Yeah, nah, it was good. How was yours?

cover“Just one more turn,” she said.

“One more turn on everything.”

One more turn on the double decker slide. Another go on the spinny wheel. Another crawl through the bark chip-lined concrete pipe tunnel. A clamber over the tyre-covered dome. A swing, higher and higher. Then, finally, down the yellow curvy thing and into the car.

It was Friday night fish and chips at Corsair Bay to start Waitangi weekend. A sunset that went on forever. Light that made you think you really were the last one to see it; fading into the outstretched unknown, chased by the nagging nor-easter.
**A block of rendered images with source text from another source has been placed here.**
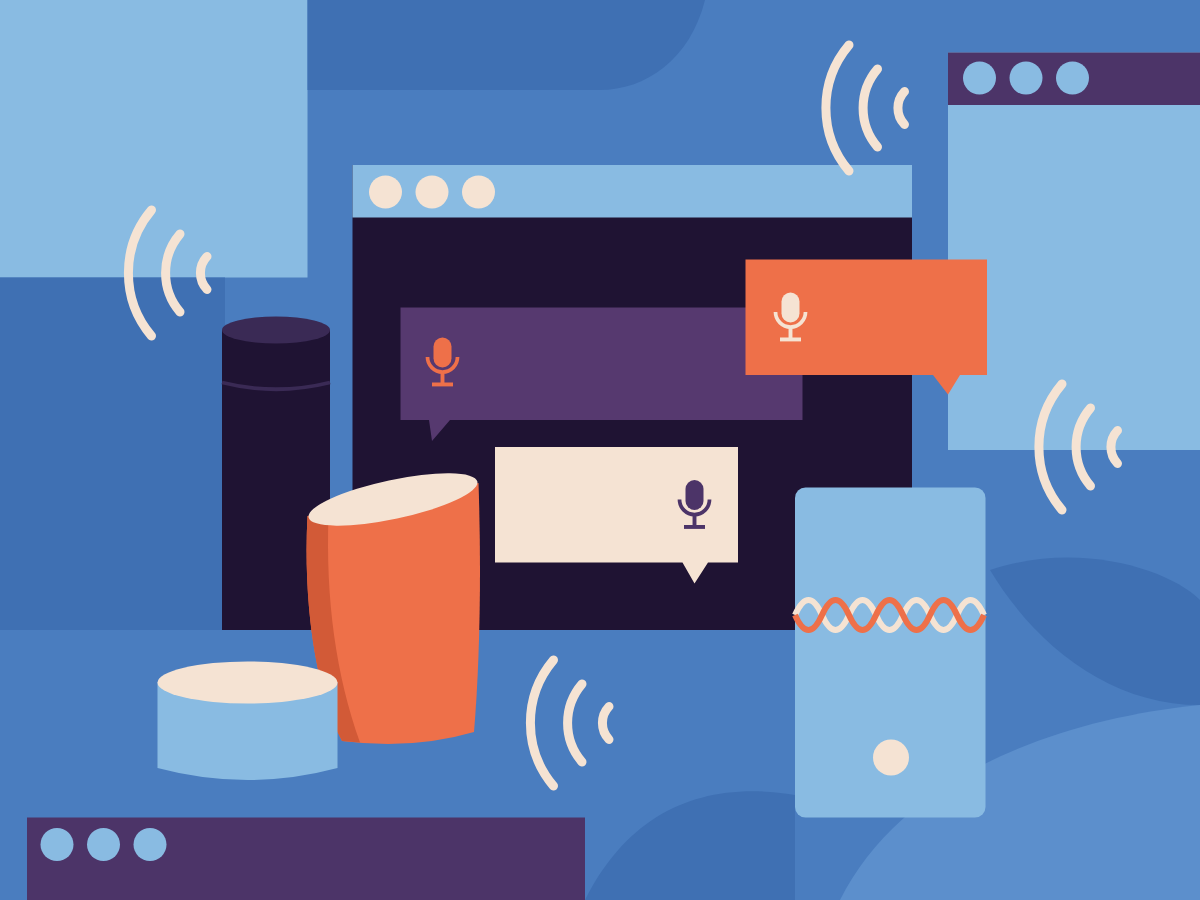
<!DOCTYPE html>
<html lang="en">
<head>
<meta charset="utf-8">
<title>Voice Assistants</title>
<link rel="stylesheet" href="https://fonts.googleapis.com/css2?family=Inter&amp;display=swap">
<style>
  :root {
    --blue-base: #4a7dbf;
    --blue-deep: #3f70b3;
    --blue-soft: #5c8fcc;
    --blue-light: #89bbe2;
    --plum: #4c3468;
    --plum-soft: #56396f;
    --ink: #1f1333;
    --ink-top: #3a2a55;
    --coral: #ee7049;
    --coral-dark: #d25a37;
    --cream: #f5e3d3;
  }
  html, body { margin: 0; padding: 0; overflow: hidden; }
  body { width: 1200px; height: 900px; background: var(--blue-base); font-family: "Inter", sans-serif; }
  .artboard { display: block; width: 1200px; height: 900px; }
</style>
</head>
<body>
<svg class="artboard" viewBox="0 0 800 600" role="img" aria-label="Smart speakers, a phone and a browser window with voice message bubbles and sound waves">
  <defs>
    <g id="sound-waves" fill="none" stroke="var(--cream)" stroke-width="6" stroke-linecap="round">
      <path d="M-12 -11 A16 16 0 0 0 -12 11"/>
      <path d="M-30 -26 A40 40 0 0 0 -30 26"/>
      <path d="M-49 -42 A65 65 0 0 0 -49 42"/>
    </g>
    <g id="microphone">
      <rect x="-6" y="-15" width="12" height="20" rx="6"/>
      <path d="M-10 -2 A10 10 0 0 0 10 -2" fill="none" stroke="currentColor" stroke-width="2.5"/>
      <rect x="-1.3" y="8" width="2.6" height="8"/>
      <rect x="-7" y="15" width="14" height="2.6"/>
    </g>
    <g id="window-dots">
      <circle cx="0" cy="0" r="11"/>
      <circle cx="31" cy="0" r="11"/>
      <circle cx="62" cy="0" r="11"/>
    </g>
  </defs>

  <g class="backdrop">
    <rect width="800" height="600" fill="var(--blue-base)"/>
    <rect x="0" y="0" width="205" height="185" fill="var(--blue-light)"/>
    <path d="M205 0 H470 C460 40 430 60 400 60 H205 Z" fill="var(--blue-deep)"/>
    <path d="M0 185 H150 V420 H0 Z" fill="var(--blue-deep)"/>
    <path d="M560 600 C600 520 700 480 800 470 V600 Z" fill="var(--blue-soft)"/>
    <path d="M660 380 C720 360 780 380 800 400 V470 C740 470 690 430 660 380 Z" fill="var(--blue-deep)"/>
    <path d="M390 600 C420 540 470 520 530 530 V600 Z" fill="var(--blue-deep)"/>
  </g>

  <g class="window-right">
    <rect x="632" y="35" width="170" height="265" fill="var(--blue-light)"/>
    <rect x="632" y="35" width="170" height="35" fill="var(--plum)"/>
    <use href="#window-dots" x="653" y="52" fill="var(--blue-light)"/>
  </g>

  <g class="window-bottom">
    <rect x="18" y="545" width="372" height="60" fill="var(--plum)"/>
    <use href="#window-dots" x="38" y="563" fill="var(--blue-light)"/>
  </g>

  <g class="window-main">
    <rect x="235" y="110" width="373" height="310" fill="var(--ink)"/>
    <rect x="235" y="110" width="373" height="35" fill="var(--blue-light)"/>
    <use href="#window-dots" x="257" y="128" fill="var(--cream)"/>
  </g>

  <g class="bubble-plum">
    <path d="M267 205 H535 V280 H300 L288 294 L286 280 H267 Z" fill="var(--plum-soft)"/>
    <use href="#microphone" x="295" y="240" fill="var(--coral)" color="var(--coral)"/>
  </g>

  <g class="bubble-coral">
    <path d="M497 173 H658 V250 H640 L632 263 L622 250 H497 Z" fill="var(--coral)"/>
    <use href="#microphone" x="527" y="210" fill="var(--cream)" color="var(--cream)"/>
  </g>

  <g class="bubble-cream">
    <path d="M330 298 H492 V375 H472 L463 389 L455 375 H330 Z" fill="var(--cream)"/>
    <use href="#microphone" x="463" y="335" fill="var(--plum)" color="var(--plum)"/>
  </g>

  <g class="speaker-tall">
    <path d="M148 220 V420 H220 V220 Z" fill="var(--ink)"/>
    <ellipse cx="184" cy="220" rx="36" ry="9" fill="var(--ink-top)"/>
    <path d="M148 255 Q184 264 220 255" fill="none" stroke="var(--ink-top)" stroke-width="2.5"/>
  </g>

  <g class="speaker-coral">
    <path d="M205 344 C202 400 210 460 228 494 Q275 500 316 488 C320 440 321 380 319 322 Z" fill="var(--coral)"/>
    <path d="M205 344 C202 400 210 460 228 494 L240 495 C224 450 217 400 219 343 Z" fill="var(--coral-dark)"/>
    <ellipse cx="262" cy="333" rx="57.5" ry="13" transform="rotate(-12 262 333)" fill="var(--cream)"/>
  </g>

  <g class="speaker-puck">
    <path d="M105 455 V512 Q165 528 225 512 V455 Z" fill="var(--blue-light)"/>
    <ellipse cx="165" cy="455" rx="60" ry="14" fill="var(--cream)"/>
  </g>

  <g class="phone">
    <rect x="530" y="325" width="127" height="220" rx="7" fill="var(--blue-light)"/>
    <path d="M530 410 q9 -20 18 0 t18 0 t18 0 t18 0 t18 0 t18 0 t18 0" fill="none" stroke="var(--cream)" stroke-width="4"/>
    <path d="M530 410 q9 20 18 0 t18 0 t18 0 t18 0 t18 0 t18 0 t18 0" fill="none" stroke="var(--coral)" stroke-width="4"/>
    <circle cx="594" cy="505" r="12" fill="var(--cream)"/>
  </g>

  <g class="sound-waves">
    <use href="#sound-waves" x="150" y="182"/>
    <use href="#sound-waves" x="615" y="72"/>
    <use href="#sound-waves" x="757" y="298"/>
    <use href="#sound-waves" x="418" y="482"/>
  </g>
</svg>
</body>
</html>
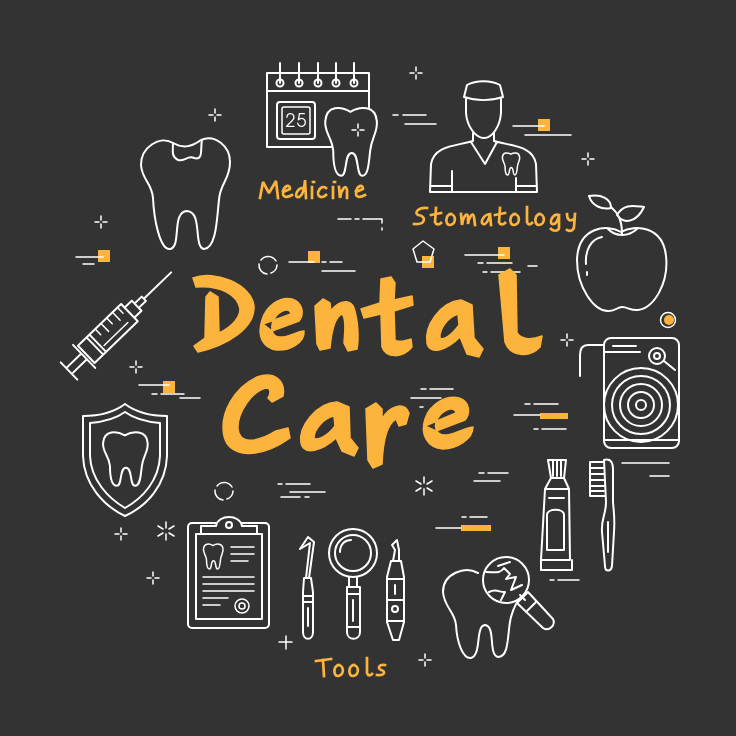
<!DOCTYPE html>
<html lang="en">
<head>
<meta charset="utf-8">
<title>Dental Care</title>
<style>
:root{--ground:#333;--line:#fff;--accent:#fdb43c}
*{margin:0;padding:0;box-sizing:border-box}
html,body{width:736px;height:736px;overflow:hidden;background:var(--ground)}
.poster{display:block;width:736px;height:736px}
.icons,.sparks,.dashes{fill:none;stroke:var(--line);stroke-width:2;stroke-linecap:round;stroke-linejoin:round}
.sparks{stroke-width:1.5}
.dashes{stroke-width:1.5}
.solid{fill:var(--ground)}
.white{fill:var(--line);stroke:none}
.thin{stroke-width:1.5}
.tooth{vector-effect:non-scaling-stroke}
.accents,.title{fill:var(--accent)}
.title{stroke:var(--accent);stroke-width:1.5;stroke-linejoin:round;fill-rule:evenodd}
.labels{fill:none;stroke:var(--accent);stroke-width:2.7;stroke-linecap:square;stroke-linejoin:bevel}
.date{font:500 18px "TeX Gyre Adventor",Inter,sans-serif;fill:var(--line);stroke:none}
</style>
</head>
<body>
<main>
<svg class="poster" viewBox="0 0 736 736" role="img" aria-label="Dental Care: Medicine, Stomatology, Tools">
<defs>
<path id="tooth" class="tooth" d="M20 6C13 1 2 0 1 14C0 24 6 28 7 40C7 50 8 62 13 62C18 62 15 42 21 42C27 42 24 62 29 62C34 62 34 48 35 40C36 28 41 24 40 14C39 0 27 1 20 6Z"/>
<path id="spark" d="M0-6V-2M0 2V6M-6 0H-2M2 0H6"/>
<path id="star" d="M0-9V-3M0 3V9M-8-5L-3-2M3 2L8 5M-8 5L-3 2M3-2L8-5"/>
<path id="ring" d="M-7-5A9 9 0 0 1 8-4M9 0A9 9 0 0 1 3 8M-1 9A9 9 0 0 1-9-1"/>
<path id="l-e" d="M1-6L8-9C8-14 3-13 1-7C0 0 5 0 10-3"/>
<path id="l-i" d="M2-11V0M3-16L4-16"/>
<path id="l-o" d="M5-11C-1-10-1 0 4 0C11-1 10-11 4-11"/>
<path id="l-t" d="M5-17L4-3C5 0 8 0 10-2M0-10L10-12"/>
<path id="l-l" d="M2-18V-3C3 0 5 0 7-2"/>
</defs>
<rect width="736" height="736" fill="var(--ground)"/>

<g class="accents">
<rect x="538" y="119" width="12" height="12"/>
<rect x="98" y="250" width="12" height="12"/>
<rect x="308" y="251" width="12" height="12"/>
<rect x="422" y="256" width="12" height="12"/>
<rect x="498" y="247" width="12" height="12"/>
<rect x="163" y="381" width="12" height="12"/>
<rect x="540" y="413" width="28" height="6"/>
<rect x="461" y="525" width="30" height="6"/>
<circle cx="669" cy="320" r="5"/>
</g>

<g class="dashes">
<path d="M393 115H398M403 115H426M405 124H436M513 126H544M525 135H571M338 219H351M355 219H359M363 219H382V223M382 228V230M76 257H103M83 264H94M289 262H314M322 262H326M330 262H342M322 271H355M465 255H504M478 263H483M487 263H512M528 266H537M483 272H487M491 272H520"/>
<path d="M139 385H169M152 394H157M161 394H184M180 398H200M525 404H530M534 404H558M514 415H540M534 429H538M542 429H566M421 389H426M430 389H453M411 398H441M420 407H423M278 484H282M286 484H310M290 492H325M281 497H300M305 497H309M436 528H461M462 517H466M470 517H487M622 463H669M650 476H669M541 570H562M550 580H554M558 580H579M479 473H484M488 473H508M474 481H500"/>
<path d="M423 241L434 249L430 262H417L413 249Z"/>
<circle cx="668" cy="320" r="7.5"/>
</g>

<g class="sparks">
<use href="#spark" x="215" y="115"/><use href="#spark" x="416" y="73"/><use href="#spark" x="588" y="159"/><use href="#spark" x="101" y="222"/><use href="#spark" x="567" y="340"/><use href="#spark" x="136" y="367"/><use href="#spark" x="121" y="534"/><use href="#spark" x="153" y="578"/><use href="#spark" x="425" y="660"/>
<path d="M279 642H292M286 636V649"/>
<use href="#star" x="166" y="531"/><use href="#star" x="424" y="486"/>
<use href="#ring" x="268" y="265"/><use href="#ring" x="224" y="491"/>
</g>

<g class="icons">
<g id="filled-tooth">
<path d="M173 143C160 135 141 147 141 165C142 180 152 183 153 198C154 220 160 250 170 249C182 247 171 212 187 211C203 212 193 247 204 249C217 248 217 215 219 200C220 183 230 180 230 162C230 146 215 134 201 140C190 148 182 148 173 143Z"/>
<path d="M173 143C173 150 171 157 178 160C184 162 188 155 194 158C204 161 200 148 202 140"/>
</g>

<g id="calendar">
<path d="M267 73H369V147H267ZM267 91H369"/>
<g class="solid"><circle cx="280" cy="83" r="3.5"/><circle cx="299" cy="83" r="3.5"/><circle cx="318" cy="83" r="3.5"/><circle cx="336" cy="83" r="3.5"/><circle cx="354" cy="83" r="3.5"/></g>
<path d="M280 63V83M299 63V83M318 63V83M336 63V83M354 63V83"/>
<rect x="277" y="102" width="38" height="37" rx="3"/>
<rect class="thin" x="282" y="107" width="28" height="27" rx="2"/>
<text class="date" x="296" y="127" text-anchor="middle" textLength="21">25</text>
<use href="#tooth" class="solid" transform="translate(324 105) scale(1.32 1.14)"/>
<use href="#spark" class="thin" x="358" y="130"/>
</g>

<g id="dentist">
<path d="M464 97L467 85C476 80 491 80 500 85L503 97C491 101 476 101 464 97Z"/>
<path d="M466 99V113C467 127 476 138 484 138C492 138 500 127 501 113V99M473 133V141C457 146 434 145 431 164L430 192H537L536 164C533 145 510 146 494 141V133M471 142L485 164L497 142M452 192V171M516 192V178M430 186H452M516 186H537"/>
<use href="#tooth" class="solid thin" transform="translate(502 152) scale(.44 .37)"/>
</g>

<g id="apple">
<path d="M621 232C608 224 578 226 577 260C577 287 594 312 609 311C616 311 617 307 622 307C628 307 631 311 638 310C654 308 669 283 666 256C663 226 635 224 621 232Z"/>
<path d="M608 229C616 237 628 237 637 229M622 234C622 220 618 213 611 207M617 215C624 203 634 206 644 207C637 222 624 225 617 215ZM611 208C602 210 592 206 589 196C602 194 611 199 611 208ZM586 264C585 250 591 239 602 237M587 272V275"/>
</g>

<g id="floss">
<rect x="604" y="338" width="75" height="110" rx="7"/>
<path d="M604 345H588C582 345 580 349 580 355V376M604 352H640M604 440H679M613 346H636"/>
<circle cx="641" cy="405" r="37"/><circle cx="641" cy="405" r="29"/><circle cx="641" cy="405" r="21"/><circle cx="641" cy="405" r="13"/><circle cx="641" cy="405" r="5"/>
<circle cx="657" cy="356" r="8"/><circle cx="657" cy="356" r="3"/><path d="M664 361L675 370"/>
</g>

<g id="syringe" transform="translate(69 371) rotate(-44)">
<path d="M0-12V12M0-4H21M0 4H21M21-16V16M24-12H84V12H24ZM84-7H94V7H84M94-3H104V3H94M104 0H142M40-12V12M36-12V12"/>
<path class="thin" d="M48-12V-4M56-12V-1M64-12V-4M72-12V-1M79-12V-4M43 6H76"/>
</g>

<g id="shield">
<path d="M125 404C113 413 98 416 83 416V456C84 485 104 506 125 516C147 506 166 485 167 456V416C152 416 137 413 125 404Z"/>
<path d="M125 412C114 420 102 422 90 423V456C91 480 108 498 125 508C143 498 159 480 160 456V423C148 422 136 420 125 412Z"/>
<use href="#tooth" transform="translate(102 430) scale(1.14 .9)"/>
</g>

<g id="clipboard">
<rect x="188" y="523" width="81" height="105" rx="4"/>
<path d="M196 534H262V619H196Z"/>
<path class="solid" d="M201 534V526H216C218 514 240 514 242 526H257V534Z"/>
<circle cx="229" cy="525" r="3"/>
<use href="#tooth" class="thin" transform="translate(203 543) scale(.5 .42)"/>
<path class="thin" d="M231 547H254M231 554H254M231 561H248M203 577H254M203 584H254M203 591H254M203 598H228M203 605H220"/>
<circle class="thin" cx="242" cy="606" r="7"/><circle class="thin" cx="242" cy="606" r="3"/>
</g>

<g id="instruments">
<path d="M300 549L308 537L314 542L309 578M300 549L310 543L306 578M304 578H311L313 592V632C313 641 303 641 303 632V592ZM303 596H313M303 602H313M308 608V626"/>
<circle cx="353" cy="553" r="24"/><circle cx="353" cy="553" r="18"/>
<path d="M340 552C340 544 345 540 351 540M349 577V587M357 577V587M347 587H360V632C360 641 347 641 347 632ZM347 594H360M347 627H360M353 600V621"/>
<path d="M397 540L392 545L395 550L393 561M397 540L399 550V561M391 561H401L404 577V622L399 640H393L387 622V577ZM387 579H404M387 621H404M387 600H404M395 585V594"/>
<circle cx="395" cy="609" r="3"/>
</g>

<g id="checked-tooth">
<path d="M478 573C465 566 443 573 443 592C444 607 455 612 456 625C457 643 463 659 471 658C482 655 475 626 485 625C496 626 488 655 498 657C510 657 507 632 511 617C514 606 516 605 518 600"/>
<circle class="solid" cx="506" cy="580" r="23"/>
<path d="M486 572C495 572 500 574 504 568L510 574L506 579L516 577L511 590L522 585M489 592C497 588 500 593 505 592L501 600M498 566L510 562"/>
<path class="solid" d="M522 598L528 592L553 619C556 625 549 632 543 628L517 603Z"/>
<path d="M526 612L536 602M520 595L525 600"/>
</g>

<g id="toothpaste">
<path d="M548 460H566L564 478H551ZM553 461V476M557 461V476M561 461V476M551 478L545 489L541 560H570L569 489L564 478M545 489H569M541 560V570H572V560M549 498H564M547 550V515C547 508 564 508 564 515V550Z"/>
</g>

<g id="toothbrush">
<path d="M604 460C611 458 613 463 613 470V502C614 515 615 518 614 532L612 566C611 572 605 572 605 566L602 532C601 518 606 515 606 502L604 460Z"/>
<path d="M604 462H590V496H605M590 468H604M590 474H604M590 480H604M590 486H604M590 491H604M608 522V552"/>
</g>
</g>

<g class="title" role="img" aria-label="Dental Care">
<path d="M193 278C215 269 252 285 254 306C255 328 228 345 198 352L194 346L205 338L206 297L210 292L218 297L219 333C233 326 240 317 240 309C238 296 222 285 196 287Z"/>
<path d="M263 324L291 314C290 308 283 309 277 315C269 324 270 338 282 337C290 337 297 331 304 331C305 343 289 351 277 350C262 348 257 335 262 320C266 306 280 296 292 299C304 303 304 315 299 321L272 331Z"/>
<path d="M315 306L323 299L330 303L331 311C338 301 350 298 354 308C358 320 359 338 357 349L348 351L344 343C345 330 346 318 342 314C337 316 332 326 330 348L320 350L317 344Z"/>
<path d="M361 309L380 303L381 279L391 277L395 283L394 300L412 296L413 305L394 311L395 340C398 343 404 341 411 339L412 347C402 359 386 358 382 347L381 314L364 318Z"/>
<path d="M461 300C440 302 424 326 427 343C430 356 447 350 460 337L467 354L479 357L483 349L474 338L472 305ZM458 314L459 325C452 335 443 341 440 338C439 329 448 317 458 314Z"/>
<path d="M499 275L510 269L516 275L517 333C522 340 532 340 542 336L540 347C530 358 510 357 505 342Z"/>
<path d="M272 402L283 396C286 380 274 371 257 377C235 387 219 413 224 436C229 458 259 460 290 438L288 428L276 431C255 444 239 443 238 429C237 413 252 391 266 388C272 388 270 395 268 398Z"/>
<path d="M337 402C316 403 298 427 301 443C304 456 322 451 336 438L342 451L354 456L358 448L350 438L349 407ZM334 416L335 426C328 436 317 441 314 438C314 429 324 418 334 416Z"/>
<path d="M366 409L376 403L382 409L382 419C389 406 404 401 409 413L406 424L399 426L396 419C387 424 383 439 382 464L373 468L368 460Z"/>
<path d="M425 426L456 413C455 406 446 409 440 415C432 425 435 436 447 435C456 434 464 428 473 427C473 439 457 449 443 449C427 448 420 434 425 419C430 404 446 395 459 398C471 402 470 414 465 420L436 431Z"/>
</g>

<g class="labels">
<g role="img" aria-label="Medicine" transform="translate(260 198)">
<path d="M0 0L3-16L9-5L16-17L18 0"/><use href="#l-e" x="22"/>
<path d="M45-10C39-12 34-3 37-1C41 0 44-5 45-18L46 0"/><use href="#l-i" x="50"/>
<path d="M66-10C61-14 56-5 59-2C61 0 64-1 66-3"/><use href="#l-i" x="71"/>
<path d="M79-11L80 0C81-8 86-15 87-8V0"/><use href="#l-e" x="95"/>
</g>
<g role="img" aria-label="Stomatology" transform="translate(414 225)">
<path d="M13-17C4-18 0-12 4-10C13-9 12 0 0-1"/><use href="#l-t" x="17"/><use href="#l-o" x="32"/>
<path d="M47-11L48 0C49-8 53-14 54-8V-1C55-8 59-14 60-8L61 0M76-11C70-11 66-3 69-1C72 0 75-5 76-11L77 0"/>
<use href="#l-t" x="81"/><use href="#l-o" x="96"/><use href="#l-l" x="111"/><use href="#l-o" x="121"/>
<path d="M145-10C139-12 135-3 138-1C142 0 144-5 145-10V3C144 7 139 6 137 4M153-11C153-5 156-3 160-6M161-11L160 2C159 7 155 6 153 5"/>
</g>
<g role="img" aria-label="Tools" transform="translate(316 676)">
<path d="M0-15L15-17M7-16L8 0"/><use href="#l-o" x="18"/><use href="#l-o" x="33"/><use href="#l-l" x="49"/>
<path d="M69-11C63-12 61-8 65-6C70-5 69 0 61-1"/>
</g>
</g>
</svg>
</main>
</body>
</html>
We raised our eyebrows to strangers, as if we are all agreed; all in the same boat; all on the same shaky isle.

“Look at that cool car, Daddy.”

An MG, then an Impala; a Morris Minor and a thundering Cobra. Must be the Skope Classic. We roll down the windows to enjoy the roar. A view of the water and people swimming to a raft. Tiring out the kids so we can have a quiet gin in the evening. Cheering for the underdog and admiring new talent at the Sevens. Mowing the lawns, whacking the weeds. Old friends and a barbeque. Laughing at the idea of Janet Frame and Margaret Mahy in John Clarke’s literary front row, because the game is won and lost up front, after all.

From the wind-beaten limestone at Castle Hill to the clay cliffs by the Ahuriri, this is a land of contrast. Hot, flat grey stones next to cold, rushing water. Aotearoa New Zealand. We occupy a unique place and culture – standing on the edge of the world, knowing it is not wedged shut.

How did you spend Waitangi weekend? And what is your favourite detour on the way home?